Examine each line of the data. Copy the line if it includes the word "cheek".

───── Listed entries ─────

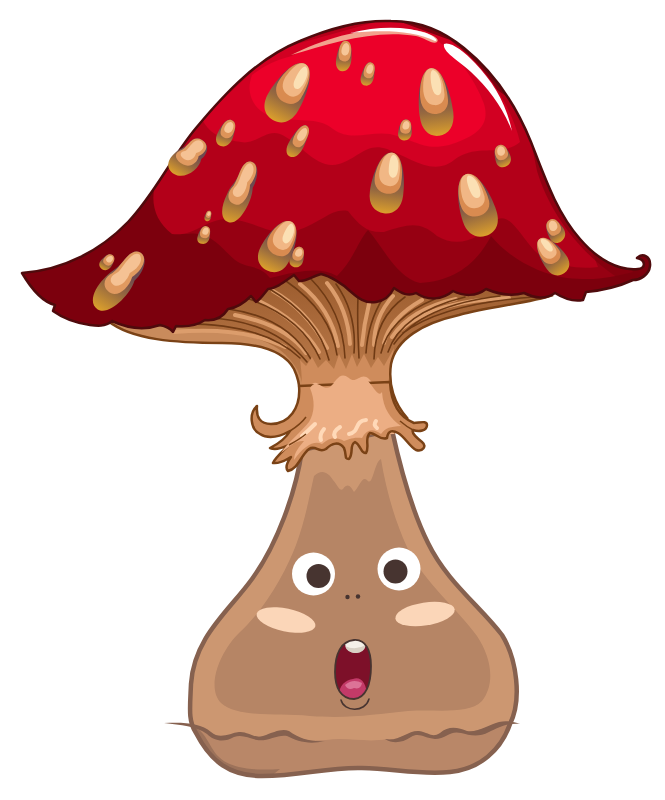
<!DOCTYPE html>
<html lang="en">
<head>
<meta charset="utf-8">
<title>Surprised mushroom</title>
<style>
:root{--paper:#fff;--red-bright:#ec0029;--red:#d20022;--red-mid:#b30019;--red-deep:#960012;--red-dark:#7c000d;--cap-line:#4f0a0c;--gill:#a9683a;--gill-dark:#6f3a14;--gill-light:#dc9d6c;--skin:#ecae84;--skin-mid:#cf8c5c;--skin-light:#ffd9b8;--ring-line:#7a4216;--body:#b68565;--body-rim:#cc9771;--body-base:#b98768;--body-line:#86614f;--eye:#473430;--cheek:#fbd6b8;--mouth:#7d1029;--tongue:#c33a68}
html,body{margin:0;background:var(--paper)}
body{width:665px;height:800px;overflow:hidden}
svg{display:block}
.gill-dark{fill:none;stroke:var(--gill-dark);stroke-width:1.6;stroke-linecap:round}
.gill-light{fill:none;stroke:var(--gill-light);stroke-width:4;stroke-linecap:round}
.shine{fill:none;stroke:var(--skin-light);stroke-width:4;stroke-linecap:round}
.crease{fill:none;stroke:var(--body-line);stroke-width:2.5;stroke-linecap:round;stroke-linejoin:round}
</style>
</head>
<body>
<svg width="665" height="800" viewBox="0 0 665 800" role="img" aria-label="Mushroom with a red spotted cap and a surprised face">
<defs>
<linearGradient id="wart-shade" x1="0" y1="0" x2="0" y2="1">
<stop offset=".35" stop-color="#6d4a50"/><stop offset=".65" stop-color="#97693f"/><stop offset="1" stop-color="#dca02c"/>
</linearGradient>
<linearGradient id="gill-shade" x1="0" y1="0" x2="0" y2="1">
<stop offset="0" stop-color="#9a5a2c"/><stop offset=".6" stop-color="#b87848"/><stop offset="1" stop-color="#a4622f"/>
</linearGradient>
<g id="wart">
<path fill="url(#wart-shade)" d="M0-34C12-34 18-8 18 12C18 27 10 34 0 34C-10 34-18 27-18 12C-18-8-12-34 0-34Z"/>
<path fill="#d98b50" d="M0-34C11-34 15-14 14 0C13 9 6 12 0 12C-8 12-15 6-15-4C-15-18-9-34 0-34Z"/>
<path fill="#f1b785" d="M0-34C9-34 12-18 11-6C10 2 4 4-1 3C-8 2-11-4-11-12C-10-24-7-34 0-34Z"/>
<path fill="#fbe0b4" d="M2-32C8-30 10-18 8-10C6-4 0-6-1-13C-2-20-2-32 2-32Z"/>
</g>
<g id="wart-double">
<path fill="url(#wart-shade)" d="M3-34C14-34 16-18 13-8C17 6 10 34-3 34C-14 34-17 20-14 6C-13-4-8-8-7-18C-6-28-3-34 3-34Z"/>
<path fill="#e09a60" d="M3-34C13-34 14-20 9-10C12 0 8 13 0 14C-9 15-15 8-11-1C-8-6-8-12-7-18C-6-28-3-34 3-34Z"/>
<path fill="#f5c294" d="M3-32C10-30 10-20 5-12C7-3 4 5-2 6C-8 6-10 1-7-4C-4-8-5-14-4-20C-3-27-1-32 3-32Z"/>
</g>
<g id="wart-small">
<path fill="url(#wart-shade)" d="M1-14C7-14 8-6 8 2C8 10 4 14-1 14C-6 14-9 9-8 3C-7-4-5-14 1-14Z"/>
<path fill="#dd9459" d="M1-14C7-14 8-7 7-1C6 5 1 6-3 4C-8 2-6-14 1-14Z"/>
<path fill="#f6c698" d="M2-12C6-11 6-5 4-2C1 1-3-1-3-4C-3-8-1-12 2-12Z"/>
</g>
<path id="cap-shape" d="M22 273C64 270 101 250 128 222C154 195 171 158 196 128C226 92 258 58 300 41C332 27 364 20 391 21C421 21 443 31 464 48C495 73 516 105 531 142C545 178 557 213 580 239C598 260 619 271 638 269C646 268 646 260 637 258C643 252 651 257 650 266C649 275 640 280 633 280C620 286 606 290 586 292L583 300C573 302 563 298 555 293C545 300 535 298 524 293C510 297 498 294 486 289C476 297 463 296 453 291C442 300 428 301 416 293C408 297 401 293 394 288C390 296 383 301 376 302C364 304 357 297 350 291C343 284 330 276 321 274C311 277 305 282 299 281L294 275C284 282 277 288 268 289C263 295 260 300 256 302L251 296C244 303 236 308 228 309C223 317 215 321 205 320C196 326 186 327 176 326L173 332C169 327 165 326 160 325C143 331 125 327 112 321C105 327 97 326 90 325C76 323 64 319 53 311L55 305C43 302 32 290 22 273Z"/>
<clipPath id="cap-clip"><use href="#cap-shape"/></clipPath>
<path id="gill-shape" d="M108 321C150 318 230 312 268 278C300 258 350 280 376 292C430 282 520 290 553 295C530 303 492 306 459 315C423 323 396 339 391 364C388 384 394 404 404 416L394 434L295 436C303 412 302 386 294 369C283 349 255 343 222 343C176 343 132 340 108 321Z"/>
<clipPath id="gill-clip"><use href="#gill-shape"/></clipPath>
<path id="body-shape" d="M302 450C296 492 277 545 252 579C229 611 194 637 191 684C190 708 188 721 196 733C211 762 230 776 262 776C302 776 326 767 362 768C396 769 420 775 450 772C480 769 501 750 510 724C522 700 517 659 502 635C480 606 447 582 428 543C412 511 401 471 392 430Z"/>
<clipPath id="body-clip"><use href="#body-shape"/></clipPath>
<clipPath id="mouth-clip"><path d="M354 640C366 639 371 651 371 666C371 684 366 698 354 699C341 699 335 688 335 672C335 654 341 641 354 640Z"/></clipPath>
</defs>

<g id="body">
<use href="#body-shape" fill="var(--body-rim)"/>
<g clip-path="url(#body-clip)">
<path fill="var(--body)" d="M314 476C322 468 329 473 333 480C338 486 340 492 343 489C348 482 351 487 354 492C360 486 362 476 367 480C373 488 374 462 381 459C386 490 395 521 407 547C425 584 458 609 477 636C491 657 496 683 482 701C468 715 438 709 408 711C376 714 350 719 310 716C276 713 238 718 221 703C206 688 219 652 240 632C266 608 286 571 296 545C305 521 309 498 314 476Z"/>
<path fill="var(--body-base)" d="M180 724C198 724 205 728 216 736C228 741 239 730 252 735C264 740 277 731 289 734C302 741 312 741 326 740C348 737 367 743 387 739C400 741 412 729 425 735C438 739 446 727 461 731C476 735 492 722 520 722V790H180Z"/>
<path fill="var(--body-line)" opacity=".55" d="M190 725C206 729 209 748 219 757C230 768 252 771 280 769L265 781C230 781 200 765 190 725Z"/>
</g>
<use href="#body-shape" fill="none" stroke="var(--body-line)" stroke-width="4.5"/>
<path fill="var(--body-line)" d="M164 723C184 722 201 723 211 732C220 740 230 733 239 732C248 731 254 739 263 736C274 732 282 728 289 731C300 739 311 742 325 741C308 745 297 741 287 736C278 734 267 742 257 740C248 738 242 734 234 737C224 743 214 741 207 734C196 726 181 725 164 723Z"/>
<path fill="var(--body-line)" d="M385 739C399 742 408 730 419 731C430 733 432 738 440 733C449 725 459 728 467 731C478 733 490 724 499 722C507 720 514 722 520 724C505 723 498 728 489 732C478 738 469 735 461 733C450 730 446 739 435 739C424 738 419 732 411 737C402 743 393 744 385 739Z"/>
</g>

<g id="stalk-and-gills">
<use href="#gill-shape" fill="url(#gill-shade)"/>
<g clip-path="url(#gill-clip)">
<path fill="#c98b5c" d="M108 321C172 333 240 322 280 350C298 364 306 382 303 405L290 400C296 368 284 350 222 345C180 344 130 340 108 321Z"/>
<path class="gill-light" d="M235 315Q286 325 306 353M259 301Q300 321 319 352M273 291Q307 310 327 348M300 284Q331 309 338 346M327 283Q348 309 350 344M369 304Q364 324 362 345M393 296Q374 317 374 345M422 300Q390 318 384 343M456 299Q411 309 392 337M509 298Q437 300 401 329M174 332Q242 326 285 347"/>
<path class="gill-dark" d="M176 324Q262 322 300 358M207 318Q272 320 307 362M228 309Q288 317 312 361M249 299Q302 318 320 359M268 288Q318 317 329 360M286 281Q331 312 337 355M310 278Q343 311 345 358M336 284Q357 313 354 353M358 297Q357 320 359 358M383 298Q368 322 366 353M405 297Q375 318 374 359M435 299Q389 318 381 353M465 297Q401 313 388 352M500 296Q422 305 394 344M535 297Q444 303 403 333"/>
<path fill="var(--skin-mid)" d="M300 360L306 366L312 357L318 368L326 360L334 369L339 354L346 369L352 354L357 367L364 354L371 368L378 357L384 366L394 348L387 390L406 420V440H286C302 418 304 386 300 360Z"/>
<path fill="var(--skin)" d="M309 388C316 375 322 390 329 388C337 380 340 371 349 378C356 385 361 371 369 379C376 386 379 397 383 393C384 407 390 417 398 423V440H300C310 425 313 410 309 388Z"/>
</g>
<path fill="none" stroke="var(--ring-line)" stroke-width="2.5" d="M108 321C132 340 176 343 222 343C255 343 283 349 294 369C302 386 302 406 291 420M553 295C530 303 492 306 459 315C423 323 396 339 391 364C388 384 394 404 408 419"/>
</g>

<g id="ring" stroke="var(--ring-line)" stroke-width="2.5" stroke-linejoin="round">
<path fill="var(--skin-mid)" d="M299 386C301 408 289 424 271 424C260 424 256 417 257 406C249 413 250 429 260 434C269 440 281 436 290 431C286 438 278 444 270 448C277 451 284 447 289 445C282 452 275 458 273 463C281 464 287 459 291 457C286 464 285 468 288 471C298 469 301 455 309 449C316 444 318 454 326 449C332 443 339 441 344 448C347 456 344 459 349 459C354 453 349 445 355 442C361 445 361 454 366 453C370 447 364 438 370 433C376 433 380 441 387 438C388 430 393 430 398 433C405 437 409 446 416 450C423 452 427 446 422 442C417 438 411 433 413 430C419 432 427 431 427 425C427 420 419 423 414 423C399 417 391 402 390 382Z" style="stroke-width:2.5"/>
<path stroke="none" fill="var(--skin)" d="M310 388C317 377 322 391 330 387C338 379 342 374 349 379C356 385 361 375 367 380C374 387 378 398 382 392C383 409 391 419 401 426C390 427 386 427 381 434C371 426 365 432 362 438C351 437 349 440 344 441C337 437 330 437 322 444C314 440 304 446 294 460C294 452 300 446 304 441C296 440 290 446 281 453C287 443 302 431 309 422C315 412 315 400 310 388Z"/>
<path class="shine" d="M315 424Q308 431 302 436M324 429Q319 435 321 440M340 427Q332 432 335 437M366 420C354 421 360 432 349 434M376 421Q373 425 377 428"/>
<path fill="none" d="M290 431Q301 424 306 417M289 445Q300 439 306 434M400 421Q407 427 413 430" stroke-width="1.5"/>
</g>

<g id="cap">
<use href="#cap-shape" fill="var(--red-dark)"/>
<g clip-path="url(#cap-clip)">
<path fill="var(--red-deep)" d="M155 180C152 225 171 235 188 234C210 231 219 246 235 260C247 269 259 264 270 278C302 270 321 267 337 276C354 259 358 241 368 230C383 247 397 278 420 283C455 281 477 263 491 236C509 258 539 274 567 278C599 281 610 277 633 272L540 120L390 15L230 60Z"/>
<path fill="var(--red-mid)" d="M180 140C147 179 145 213 172 234C195 237 207 218 228 219C255 220 272 238 296 231C323 222 331 208 348 211C359 225 367 233 384 232C407 225 419 220 437 236C458 249 481 238 493 223C510 205 523 244 541 256C563 270 590 268 598 267L540 120L390 15L230 60Z"/>
<path fill="var(--red)" d="M202 119C210 136 226 140 241 142C256 145 266 129 280 134C300 142 317 171 339 164C360 157 367 142 387 149C409 157 433 177 454 160C477 142 501 158 520 142C511 104 485 65 450 40L390 18L275 50Z"/>
<path fill="var(--red-bright)" d="M252 75C244 97 257 112 273 117C297 123 318 116 333 129C351 142 369 131 390 134C416 140 423 151 449 145C474 137 491 127 484 104C475 79 456 53 435 39C396 17 322 36 292 56C273 61 264 66 252 75Z"/>
<path fill="var(--red-dark)" opacity=".6" d="M531 142C545 178 557 213 580 239C598 260 619 271 638 269L640 290C592 268 552 221 537 171Z"/>
</g>
<use href="#cap-shape" fill="none" stroke="var(--cap-line)" stroke-width="2.5" stroke-linejoin="round"/>
<path fill="#f2a28d" d="M291 55C332 34 386 22 424 32C433 35 440 39 437 42C433 45 425 38 416 36C375 29 331 43 291 55Z"/>
<path fill="#fff" d="M350 33C378 26 405 26 426 33C434 36 439 41 435 41C413 30 381 30 350 33Z"/>
<path fill="#fff" d="M444 44C450 41 464 51 475 63C493 82 506 103 512 131C502 106 489 89 471 72C461 62 442 52 444 44Z"/>
</g>

<g id="warts">
<use href="#wart" transform="translate(289 92) rotate(30) scale(.96 .95)"/>
<use href="#wart" transform="translate(435 102) rotate(-7) scale(.94 1)"/>
<use href="#wart" transform="translate(388 183) rotate(8) scale(.93 .9)"/>
<use href="#wart" transform="translate(476 205) rotate(-18) scale(.98 .95)"/>
<use href="#wart" transform="translate(552 256) rotate(-36) scale(.66 .62)"/>
<use href="#wart" transform="translate(279 246) rotate(27) scale(.88 .8)"/>
<use href="#wart-double" transform="translate(240 192) rotate(16) scale(.85 .95)"/>
<use href="#wart-double" transform="translate(119 281) rotate(32) scale(1 1.04)"/>
<use href="#wart-double" transform="translate(188 157) rotate(32) scale(.95 .64)"/>
<use href="#wart-small" transform="translate(344 56) rotate(3) scale(.95 1.1)"/>
<use href="#wart-small" transform="translate(368 74) rotate(10) scale(.8 .85)"/>
<use href="#wart-small" transform="translate(298 141) rotate(25) scale(.95 1.25)"/>
<use href="#wart-small" transform="translate(226 133) rotate(18)"/>
<use href="#wart-small" transform="translate(405 130) scale(.85 .75)"/>
<use href="#wart-small" transform="translate(502 156) rotate(-25) scale(.98 .8)"/>
<use href="#wart-small" transform="translate(555 231) rotate(-35) scale(1.05 .87)"/>
<use href="#wart-small" transform="translate(297 257) rotate(10) scale(.85 .75)"/>
<use href="#wart-small" transform="translate(204 235) rotate(10) scale(.75 .65)"/>
<use href="#wart-small" transform="translate(208 216) rotate(10) scale(.4 .38)"/>
<use href="#wart-small" transform="translate(107 262) rotate(30) scale(.75 .62)"/>
</g>

<g id="face">
<circle cx="313.500" cy="574" r="21.500" fill="#fff"/>
<circle cx="318.500" cy="576" r="12" fill="var(--eye)"/>
<circle cx="399" cy="569" r="21.500" fill="#fff"/>
<circle cx="395.500" cy="571.500" r="12" fill="var(--eye)"/>
<circle cx="347.500" cy="597" r="2.200" fill="var(--eye)"/>
<circle cx="358" cy="596.500" r="2.200" fill="var(--eye)"/>
<ellipse cx="286" cy="620" rx="30" ry="11.500" transform="rotate(12 286 620)" fill="var(--cheek)"/>
<ellipse cx="425" cy="614" rx="30" ry="11.500" transform="rotate(-9 425 614)" fill="var(--cheek)"/>
<g id="mouth">
<g clip-path="url(#mouth-clip)">
<rect x="330" y="635" width="46" height="70" fill="var(--mouth)"/>
<path fill="var(--tongue)" d="M339 702C337 686 345 680 353 679C361 676 368 683 367 702Z"/>
<path fill="#dc7397" d="M345 685Q353 678 362 683Q361 690 354 688Q348 691 345 685Z"/>
<path fill="#f4f0e8" d="M343 636H366Q368 651 356 653Q345 653 343 636Z"/>
<path fill="#d8d0c4" d="M345 646Q355 651 366 645Q364 653 356 653Q347 653 345 646Z"/>
</g>
<path fill="none" stroke="var(--eye)" stroke-width="1.800" d="M354 640C366 639 371 651 371 666C371 684 366 698 354 699C341 699 335 688 335 672C335 654 341 641 354 640Z"/>
<path fill="none" stroke="var(--eye)" stroke-width="1.500" stroke-linecap="round" d="M341 700C344 712 365 713 369 699"/>
</g>
</g>
</svg>
</body>
</html>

─────

Answer box:
:root{--paper:#fff;--red-bright:#ec0029;--red:#d20022;--red-mid:#b30019;--red-deep:#960012;--red-dark:#7c000d;--cap-line:#4f0a0c;--gill:#a9683a;--gill-dark:#6f3a14;--gill-light:#dc9d6c;--skin:#ecae84;--skin-mid:#cf8c5c;--skin-light:#ffd9b8;--ring-line:#7a4216;--body:#b68565;--body-rim:#cc9771;--body-base:#b98768;--body-line:#86614f;--eye:#473430;--cheek:#fbd6b8;--mouth:#7d1029;--tongue:#c33a68}
<ellipse cx="286" cy="620" rx="30" ry="11.500" transform="rotate(12 286 620)" fill="var(--cheek)"/>
<ellipse cx="425" cy="614" rx="30" ry="11.500" transform="rotate(-9 425 614)" fill="var(--cheek)"/>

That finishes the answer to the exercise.